Mattresses: Too Big and Complex to be Biodegradable?
By Rick Blanchard
Reducing waste of any kind, whether it be e-waste or home goods, protects and preserves the environment for the future. It cuts down on the carbon footprint and prevents the overuse of natural resources. E-waste recycling protects and prevents harmful substances from leaching into the environment, but it’s not the only kind of waste that can cause significant environmental problems.
Nearly 8,000 mattresses enter landfills every day. A typical bed is difficult to compact, clogs equipment, and creates soft spots full of materials that don’t break down over time. However, there are mattresses available that are made of 95 percent biodegradable materials.
Biodegradable mattresses are good for the environment and human health. To be biodegradable, a mattress must be made of natural or organic materials. Of the mattress options on the market, natural latex mattresses are the most eco-friendly and biodegradable. Made from the sap of the rubber tree, the latex used in these mattresses must go through one of two manufacturing processes, Dunlop and Talalay.
The Dunlop manufacturing process creates a dense, durable latex that makes a firm mattress. This process results in a natural sediment that settles to the bottom layer, leaving one side of the mattress firmer than the other. Because the Dunlop process is relatively simple, it’s more environmentally friendly and uses fewer resources to make the mattress than the Talalay process. It’s also the less expensive choice between the two.
The Talalay process produces a lighter, springier mattress. They work well for those who want a breathable, biodegradable option. However, Talalay mattresses are more expensive because of a complex, labor-intensive manufacturing process. They’re also less durable and wear out faster than Dunlop mattresses because of the airy texture of the latex.
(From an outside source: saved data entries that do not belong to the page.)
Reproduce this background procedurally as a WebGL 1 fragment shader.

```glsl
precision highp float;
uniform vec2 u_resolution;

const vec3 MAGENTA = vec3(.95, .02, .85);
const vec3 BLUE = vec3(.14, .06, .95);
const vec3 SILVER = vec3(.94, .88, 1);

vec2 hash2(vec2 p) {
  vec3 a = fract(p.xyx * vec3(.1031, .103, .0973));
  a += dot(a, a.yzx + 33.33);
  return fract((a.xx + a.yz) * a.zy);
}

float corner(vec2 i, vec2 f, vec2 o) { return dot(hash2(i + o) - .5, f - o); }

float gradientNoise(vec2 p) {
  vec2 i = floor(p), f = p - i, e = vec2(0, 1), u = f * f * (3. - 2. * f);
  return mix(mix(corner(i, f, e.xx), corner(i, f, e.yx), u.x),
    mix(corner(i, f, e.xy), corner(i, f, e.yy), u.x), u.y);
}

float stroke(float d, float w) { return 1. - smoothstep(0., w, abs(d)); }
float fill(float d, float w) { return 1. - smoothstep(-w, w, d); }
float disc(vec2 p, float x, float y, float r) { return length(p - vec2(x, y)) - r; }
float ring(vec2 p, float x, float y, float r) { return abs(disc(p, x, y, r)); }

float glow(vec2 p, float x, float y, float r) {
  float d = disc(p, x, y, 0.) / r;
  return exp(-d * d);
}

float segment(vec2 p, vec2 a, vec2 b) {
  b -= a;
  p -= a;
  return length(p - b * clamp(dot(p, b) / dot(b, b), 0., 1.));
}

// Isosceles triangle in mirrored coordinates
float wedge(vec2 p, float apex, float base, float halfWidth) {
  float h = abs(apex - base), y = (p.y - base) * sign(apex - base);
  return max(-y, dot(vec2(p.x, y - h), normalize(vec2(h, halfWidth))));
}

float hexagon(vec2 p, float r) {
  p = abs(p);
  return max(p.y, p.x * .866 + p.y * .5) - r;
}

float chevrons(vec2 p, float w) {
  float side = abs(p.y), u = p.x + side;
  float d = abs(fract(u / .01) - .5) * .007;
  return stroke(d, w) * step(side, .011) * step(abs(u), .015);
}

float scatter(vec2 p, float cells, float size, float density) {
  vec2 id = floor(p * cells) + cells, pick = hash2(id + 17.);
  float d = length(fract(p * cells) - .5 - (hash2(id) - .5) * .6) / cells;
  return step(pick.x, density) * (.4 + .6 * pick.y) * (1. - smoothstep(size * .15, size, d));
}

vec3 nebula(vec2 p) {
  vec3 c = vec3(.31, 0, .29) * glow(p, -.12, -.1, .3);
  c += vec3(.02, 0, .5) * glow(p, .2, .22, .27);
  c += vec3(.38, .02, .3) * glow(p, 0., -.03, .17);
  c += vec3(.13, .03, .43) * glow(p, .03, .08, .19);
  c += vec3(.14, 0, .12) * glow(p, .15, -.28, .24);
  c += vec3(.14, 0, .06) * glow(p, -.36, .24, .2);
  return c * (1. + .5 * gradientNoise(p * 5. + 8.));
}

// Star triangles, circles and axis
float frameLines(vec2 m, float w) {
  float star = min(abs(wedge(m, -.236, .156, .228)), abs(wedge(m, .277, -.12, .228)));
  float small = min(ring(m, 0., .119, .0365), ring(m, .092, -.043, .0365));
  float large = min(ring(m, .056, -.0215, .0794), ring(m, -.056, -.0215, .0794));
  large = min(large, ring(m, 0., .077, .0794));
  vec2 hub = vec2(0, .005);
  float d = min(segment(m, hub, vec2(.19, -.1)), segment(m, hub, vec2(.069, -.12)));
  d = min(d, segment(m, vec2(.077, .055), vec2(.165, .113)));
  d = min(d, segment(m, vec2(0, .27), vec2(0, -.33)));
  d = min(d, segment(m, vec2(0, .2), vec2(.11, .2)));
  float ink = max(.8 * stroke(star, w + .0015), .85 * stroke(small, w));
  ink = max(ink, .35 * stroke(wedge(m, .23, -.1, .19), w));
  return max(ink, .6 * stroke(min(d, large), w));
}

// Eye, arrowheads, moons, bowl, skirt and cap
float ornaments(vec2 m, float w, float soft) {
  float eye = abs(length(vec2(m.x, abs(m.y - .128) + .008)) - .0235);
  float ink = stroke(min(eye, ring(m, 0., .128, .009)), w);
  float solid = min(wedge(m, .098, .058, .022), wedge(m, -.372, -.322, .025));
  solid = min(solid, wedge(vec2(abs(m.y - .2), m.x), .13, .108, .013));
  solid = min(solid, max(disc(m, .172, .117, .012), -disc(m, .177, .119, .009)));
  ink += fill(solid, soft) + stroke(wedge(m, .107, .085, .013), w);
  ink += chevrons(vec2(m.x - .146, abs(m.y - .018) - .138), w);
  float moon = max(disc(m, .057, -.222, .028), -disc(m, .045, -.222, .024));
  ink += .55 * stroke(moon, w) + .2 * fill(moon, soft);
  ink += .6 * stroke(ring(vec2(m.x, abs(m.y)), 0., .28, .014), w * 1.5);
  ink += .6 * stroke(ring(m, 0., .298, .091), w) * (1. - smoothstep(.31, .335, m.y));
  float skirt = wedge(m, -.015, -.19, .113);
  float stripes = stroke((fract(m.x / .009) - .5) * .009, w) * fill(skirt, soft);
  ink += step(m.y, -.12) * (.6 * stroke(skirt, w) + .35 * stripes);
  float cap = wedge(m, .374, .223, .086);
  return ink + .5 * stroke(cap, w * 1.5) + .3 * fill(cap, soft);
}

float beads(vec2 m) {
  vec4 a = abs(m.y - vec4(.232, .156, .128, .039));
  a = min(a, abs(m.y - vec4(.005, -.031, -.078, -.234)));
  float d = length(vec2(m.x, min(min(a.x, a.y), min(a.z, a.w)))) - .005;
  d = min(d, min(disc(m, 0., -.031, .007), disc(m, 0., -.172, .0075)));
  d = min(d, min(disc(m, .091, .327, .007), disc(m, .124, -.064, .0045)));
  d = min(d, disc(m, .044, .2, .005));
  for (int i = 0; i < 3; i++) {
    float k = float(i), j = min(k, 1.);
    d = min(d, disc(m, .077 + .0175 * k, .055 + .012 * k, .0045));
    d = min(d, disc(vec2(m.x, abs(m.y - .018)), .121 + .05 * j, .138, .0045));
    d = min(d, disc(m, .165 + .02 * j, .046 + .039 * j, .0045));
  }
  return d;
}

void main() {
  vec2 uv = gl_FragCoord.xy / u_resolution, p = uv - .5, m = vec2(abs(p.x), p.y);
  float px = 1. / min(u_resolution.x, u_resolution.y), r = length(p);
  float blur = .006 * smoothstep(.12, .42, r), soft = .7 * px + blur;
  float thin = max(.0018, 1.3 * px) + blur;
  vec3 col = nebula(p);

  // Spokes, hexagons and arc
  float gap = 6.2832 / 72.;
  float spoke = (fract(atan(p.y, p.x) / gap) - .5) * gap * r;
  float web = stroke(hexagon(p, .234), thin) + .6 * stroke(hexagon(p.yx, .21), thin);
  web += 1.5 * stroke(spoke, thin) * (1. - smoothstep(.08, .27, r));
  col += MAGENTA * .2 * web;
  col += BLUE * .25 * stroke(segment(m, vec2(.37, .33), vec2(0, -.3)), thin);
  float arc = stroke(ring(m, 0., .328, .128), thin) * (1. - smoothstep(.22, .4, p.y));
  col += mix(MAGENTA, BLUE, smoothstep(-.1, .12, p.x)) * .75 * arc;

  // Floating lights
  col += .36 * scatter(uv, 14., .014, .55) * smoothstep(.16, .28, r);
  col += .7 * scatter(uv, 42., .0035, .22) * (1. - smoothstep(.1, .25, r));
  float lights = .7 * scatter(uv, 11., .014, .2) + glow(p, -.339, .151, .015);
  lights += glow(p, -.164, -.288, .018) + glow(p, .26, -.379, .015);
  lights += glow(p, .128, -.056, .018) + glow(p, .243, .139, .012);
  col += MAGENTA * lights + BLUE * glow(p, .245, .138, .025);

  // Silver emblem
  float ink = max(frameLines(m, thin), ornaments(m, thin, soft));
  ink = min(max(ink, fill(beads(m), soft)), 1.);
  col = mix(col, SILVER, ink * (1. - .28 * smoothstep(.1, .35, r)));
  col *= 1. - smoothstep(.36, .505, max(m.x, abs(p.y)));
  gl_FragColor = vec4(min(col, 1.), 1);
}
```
Whether the Dunlop or Talalay process is used, all natural latex mattresses include some synthetic latex, which is derived from petrochemicals. Synthetics account for anywhere from 5 to 40 percent of a natural latex mattress. It’s important to note that when talking about a “biodegradable” mattress, the biodegradability is relative. Compared to other mattresses, natural latex mattress will most certainly break down over time. However, there will be some residue left behind. They’re not like food or other organic products that will completely disappear in a few years time.
Latex mattresses are amongst the most expensive mattresses on the market. To meet the demand for an eco-friendly choice as well as to meet the preferences and comfort needs of consumers, some manufacturers have begun to develop hybrid models that use Dunlop latex for the inner core and Talalay latex for the comfort layers. Traditionalists might enjoy an innerspring/latex hybrid that provides the feel of an innerspring mattress with the sustainable, more eco-friendly latex comfort layer. While these options aren’t perfect, they certainly provide mattresses that take the long-term life of the bed into consideration.
Preventing harmful materials from sitting in landfills falls onto the shoulders of consumers. Whether it’s responsibly disposing of e-waste or a mattress, used items have to be reused or recycled if future generations are to be able to enjoy the natural environment. Purchase power gives consumers the advantage of making demands on manufacturers. When it comes to the mattress industry, manufacturers have started to listen. They’re still researching manufacturing processes that will result in a 100 percent biodegradable mattress. As the search continues, consumers can continue to dispose of mattresses responsibly and make smart purchasing decisions.